Salmon are anadromous, meaning, they are born in fresh water, migrate to the ocean to grow into adults and then return to fresh water to spawn. The Alaskan salmons include, pink, sockeye, chum, coho, and chinook, or king salmon. The book easily explains how to select the right fish by viewing, smelling and touching, along with all the methods of how to cook it, be it grilling, broiling, baking, or sauteing. There are recipes for breakfast dishes such as herbed crepes with smoked salmon and lemon zest; a fluffy salmon omelette; quiches, stratas, and frittatas. Lunches include chowders and soups such as a hearty corn, salmon, and potato chowder, and a mushroom, salmon, and wild rice soup. There is a salmon burger with a creamy basil sauce, a smoked salmon club, or the intriguing cranberry-almond salmon sandwich. Appetizers include quiches, dips, spring rolls, croquettes, bruschetta, and kabobs. The main dishes shine with salmon loaf, salmon cakes, casseroles, pasta dishes, seared salmon with a blueberry salsa, teriyaki salmon with shittake mushrooms and fresh chives, and a roasted salmon with bok choy and coconut rice. There is a “Galley Treats” section with such delectable offerings as a banana cream pie in a peanut butter cookie crust, the ever-popular Nanaimo bars, and a chocolate baked Alaska. This is indeed a wonderful cookbook.
I’ll leave you with a few of the salty superstitions of fisherman. Even though there are not pirates as there were in the old days, the superstitions still abound. In the past, the job was a dangerous one and the slightest mistake could spell disaster.
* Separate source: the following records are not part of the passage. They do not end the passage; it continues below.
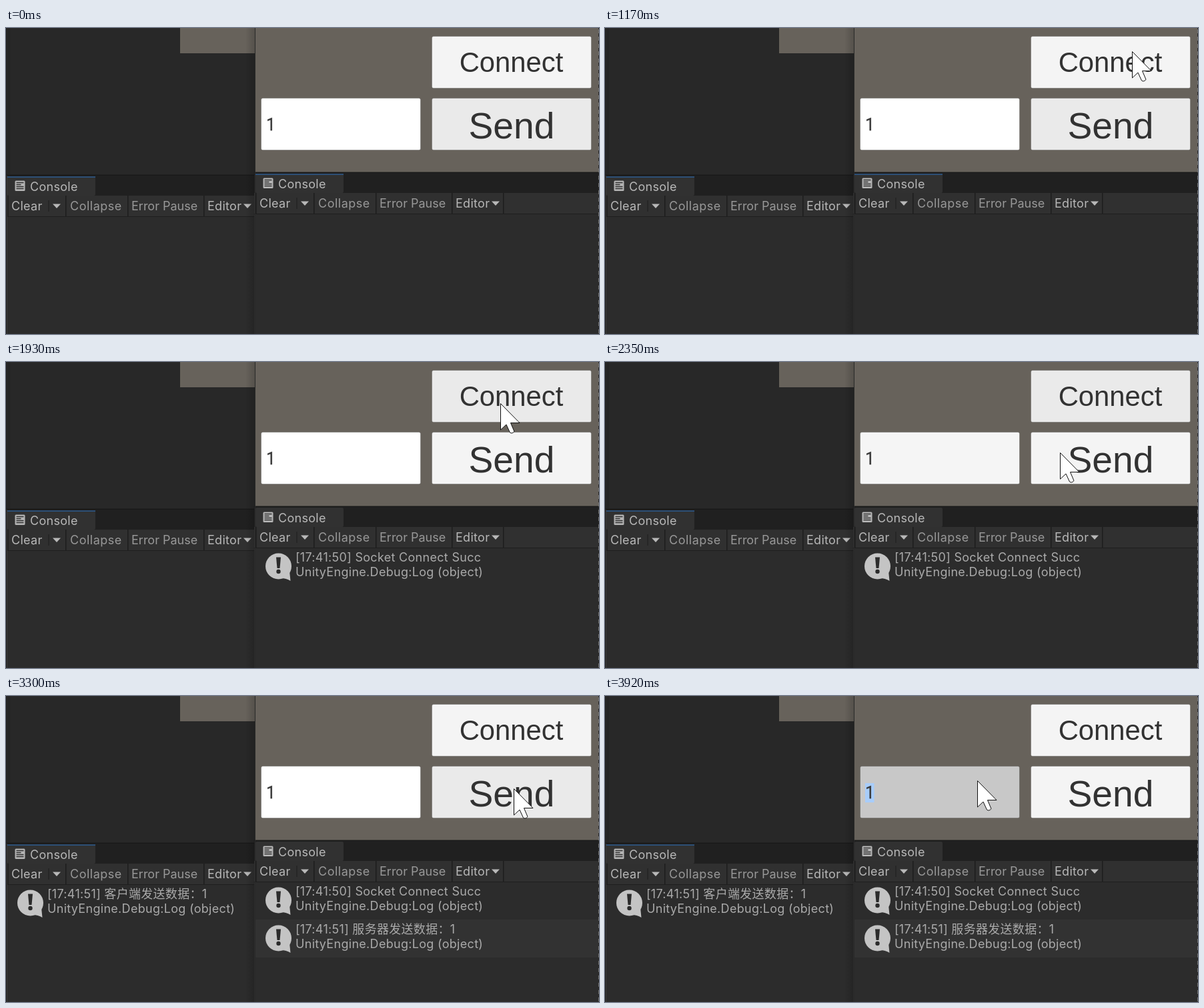
An HTML page for the animation above (3.96 s loop, 889 px wide and 460 px high).

```html
<!DOCTYPE html>
<html lang="zh-CN">
<head>
<meta charset="utf-8">
<title>Console demo</title>
<style>
html, body { margin: 0; width: 100%; height: 100%; overflow: hidden; background: #2c2c2c; }
svg { display: block; }
text { white-space: pre; }
.ui { font: 18px Inter, "Noto Sans CJK SC", "Noto Sans CJK", sans-serif; font-optical-sizing: none; font-feature-settings: "calt" 0; letter-spacing: .3px; fill: #b8b8b8; }
.dim { fill: #989898; letter-spacing: .5px; }
.tight { letter-spacing: 0; }
.log { fill: #aaa; }
.label { font-family: "Liberation Sans", Arial, sans-serif; fill: #323232; text-anchor: middle; }
.field { font: 25px Roboto, sans-serif; fill: #3a3a3a; stroke: #3a3a3a; stroke-width: .3; }
.button { stroke: #000; stroke-opacity: .2; }
</style>
</head>
<body>
<svg id="stage" width="889" height="460" viewBox="0 0 889 460"></svg>
<script>
const LOOP = 3960, STEP = 20, FADE = 100;

const rect = (x, y, w, h, fill, extra = '') =>
  `<rect x="${x}" y="${y}" width="${w}" height="${h}" fill="${fill}" ${extra}/>`;
const text = (x, y, s, cls, extra = '') =>
  `<text x="${x}" y="${y}" class="${cls}" ${extra}>${s}</text>`;
const arrow = x => `<path d="M${x - 6} 264.5h12l-6 6.5z" fill="#b8b8b8"/>`;
const button = (id, x, y) =>
  rect(x + .5, y + .5, 239, 78, '#f4f4f4', `id="${id}" rx="2.5" class="button"`);

// One log entry: speech bubble and two lines of text
const entry = (id, y, message, back = '') => `<g id="${id}" transform="translate(0 ${y})">
  ${back}
  <circle cx="36.5" cy="28" r="19.5" fill="#c4c4c4"/>
  <path d="M40 46Q48 46 54.5 50L53 35z" fill="#c4c4c4"/>
  <path d="M33 14.5h7L38.5 31h-4z" fill="#2b2b2b"/><circle cx="36.5" cy="36" r="3.2" fill="#2b2b2b"/>
  ${text(62, 21, message, 'ui log')}
  ${text(62, 43, 'UnityEngine.Debug:Log (object)', 'ui log')}</g>`;

const consolePane = (id, width, entries) => `
  ${rect(0, 220.5, width, 2, '#191919')}
  ${rect(0, 222.5, width, 30, '#202020')}
  ${rect(2, 223, 132, 29, '#313131', 'rx="2"')}
  ${rect(2, 223, 132, 2, '#2c4f76', `id="${id}"`)}
  ${rect(13.5, 229.5, 15, 15.5, '#b4b4b4', 'rx="1.5"')}
  <path d="M15.5 232.5h11m-11 3h7m-7 3h11m-11 3h11" stroke="#313131" stroke-width="1.5"/>
  ${text(36, 245, 'Console', 'ui')}
  ${rect(0, 252, width, 31, '#303030')}
  ${[3, 90, 183, 297, 374].map(x => rect(x - 1, 252, 1.5, 31, '#1d1d1d')).join('')}
  ${rect(63.5, 259, 1, 17, '#1d1d1d')}
  ${text(8, 274, 'Clear', 'ui')}${arrow(76)}
  ${text(96, 274, 'Collapse', 'ui dim')}
  ${text(188, 274, 'Error Pause', 'ui dim tight')}
  ${text(302, 274, 'Editor', 'ui')}${arrow(362)}
  ${rect(0, 283, width, 181, '#2c2c2c')}
  ${rect(0, 283, width, 1, '#1f1f1f')}
  ${entries}`;

const stage = document.getElementById('stage');
stage.innerHTML = `
  <defs>
    <linearGradient id="shade"><stop stop-opacity="0"/><stop offset="1" stop-opacity=".18"/></linearGradient>
    <clipPath id="left"><rect width="373" height="460"/></clipPath>
  </defs>
  <g clip-path="url(#left)">
    ${rect(0, 0, 373, 221, '#282828')}
    ${rect(2, 0, 4.5, 220, '#242424')}
    ${rect(261, 0, 113, 38, '#67625b')}
    ${consolePane('leftFocus', 373, entry('leftLog', 283, '[17:41:51] 客户端发送数据：1'))}
    ${rect(0, 0, 1, 460, '#1c1c1c')}
    ${rect(1, 222, 1, 238, '#3a3a3a')}
    ${rect(359, 0, 14, 460, 'url(#shade)')}
  </g>
  ${rect(373, 0, 516, 217, '#67625b')}
  <g transform="translate(372 -4)">
    ${consolePane('rightFocus', 517,
      entry('connectLog', 283, '[17:41:50] Socket Connect Succ') +
      entry('replyLog', 340, '[17:41:51] 服务器发送数据：1', rect(2, 0, 515, 57, '#323232')))}
  </g>
  ${rect(373, 0, 1, 460, '#2a2a2a')}
  <path d="M888.5 0V460" stroke="#262626"/>
  <path d="M888.5 2V460" stroke="#6c6c6c" stroke-dasharray="6 5"/>
  ${button('connect', 638, 12)}
  ${button('send', 638, 105)}
  ${button('field', 382, 105)}
  ${rect(390, 131, 13.5, 29, '#a8cdfa', 'id="mark"')}
  ${text(757.5, 66, 'Connect', 'label', 'font-size="41.8"')}
  ${text(758, 165.5, 'Send', 'label', 'font-size="55.2"')}
  ${text(390, 154, '1', 'field')}
  <path id="cursor" d="M0 0V39.5L8.500 31.5 14 43.5Q17 46 20.5 42L15 29H28.5z" fill="#fff" stroke="#111" stroke-linejoin="round"/>`;

const el = id => document.getElementById(id);

// Key poses of the cursor: [ms, x, y]
const path = [
  [600, 745, 455], [650, 825, 312], [770, 860, 90], [990, 790, 35],
  [1710, 790, 35], [1930, 737, 64], [2250, 554, 136],
  [2350, 692, 136], [2520, 775, 46], [2750, 762, 139],
  [3280, 762, 139], [3520, 660, 149], [3690, 389, 116], [3800, 558, 127]
];

// Control states: each change fades in from the one before
const tones = { idle: 244, selected: 234, pressed: 191, blank: 255, hover: 245, held: 200 };
const states = {
  connect: [[0, 'idle'], [1170, 'pressed'], [1300, 'selected'], [2780, 'idle']],
  send: [[0, 'selected'], [1170, 'idle'], [2340, 'selected'], [2805, 'pressed'],
         [2920, 'selected'], [3820, 'idle']],
  field: [[0, 'blank'], [2190, 'hover'], [2350, 'blank'], [3560, 'hover'], [3820, 'held']]
};

// Moments at which parts appear
const shown = { cursor: 610, connectLog: 1420, leftLog: 2960, replyLog: 3040, mark: 3840 };
const focusLost = 1180;

function tone([first, ...changes], t) {
  return changes.reduce((v, [at, state]) => {
    const u = Math.min(1, Math.max(0, (t - at) / FADE));
    return v + (tones[state] - v) * u;
  }, tones[first[1]]);
}

// Tangent through a key pose; zero where the motion rests or turns back
function slope(i, axis) {
  const a = path[i - 1], p = path[i], b = path[i + 1];
  if (!a) return (b[axis] - p[axis]) / (b[0] - p[0]);
  if (!b || (p[axis] - a[axis]) * (b[axis] - p[axis]) <= 0) return 0;
  return (b[axis] - a[axis]) / (b[0] - a[0]);
}

function cursorAt(t) {
  const i = path.findIndex(p => p[0] > t);
  if (i < 1) return (i ? path[path.length - 1] : path[0]).slice(1);
  const a = path[i - 1], b = path[i], d = b[0] - a[0], u = (t - a[0]) / d, v = 1 - u;
  return [1, 2].map(k =>
    a[k] * (1 + 2 * u) * v * v + b[k] * u * u * (3 - 2 * u) +
    d * u * v * (slope(i - 1, k) * v - slope(i, k) * u));
}

function show(id, on) {
  el(id).style.display = on ? '' : 'none';
}

function draw(t) {
  for (const id in shown) show(id, t >= shown[id]);
  show('rightFocus', t < focusLost);
  for (const id in states) {
    const v = Math.round(tone(states[id], t));
    el(id).setAttribute('fill', `rgb(${v},${v},${v})`);
  }
  const [x, y] = cursorAt(t).map(c => Math.round(c) + .5);
  el('cursor').setAttribute('transform', `translate(${x} ${y})`);
}

const start = performance.now();
function tick() {
  const t = (performance.now() - start) % LOOP;
  draw(Math.floor(t / STEP) * STEP);
  requestAnimationFrame(tick);
}
draw(0);
requestAnimationFrame(tick);
</script>
</body>
</html>
```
To deter any type of dangerous action and behavior, superstitions served as warnings and therefore minimize future calamities. Part of the romance of the sea is found in its traditions and none have lingered longer than the superstitions of sailors and fishermen:
For sailors it was lucky to:
-break a bottle of wine or champagne against the hull of a new ship
-step aboard using the right foot to start the journey “on the right foot”
-throw coins into the sea as a boat leaves port for a safe voyage
-have charms aboard such as fox tails, seal skins, shark teeth, and sea shells
For sailors it was unlucky to:
-begin a voyage on a Friday
-to carry black bags
-to look back once the ship has set sail
-to throw a stone over the departing vessel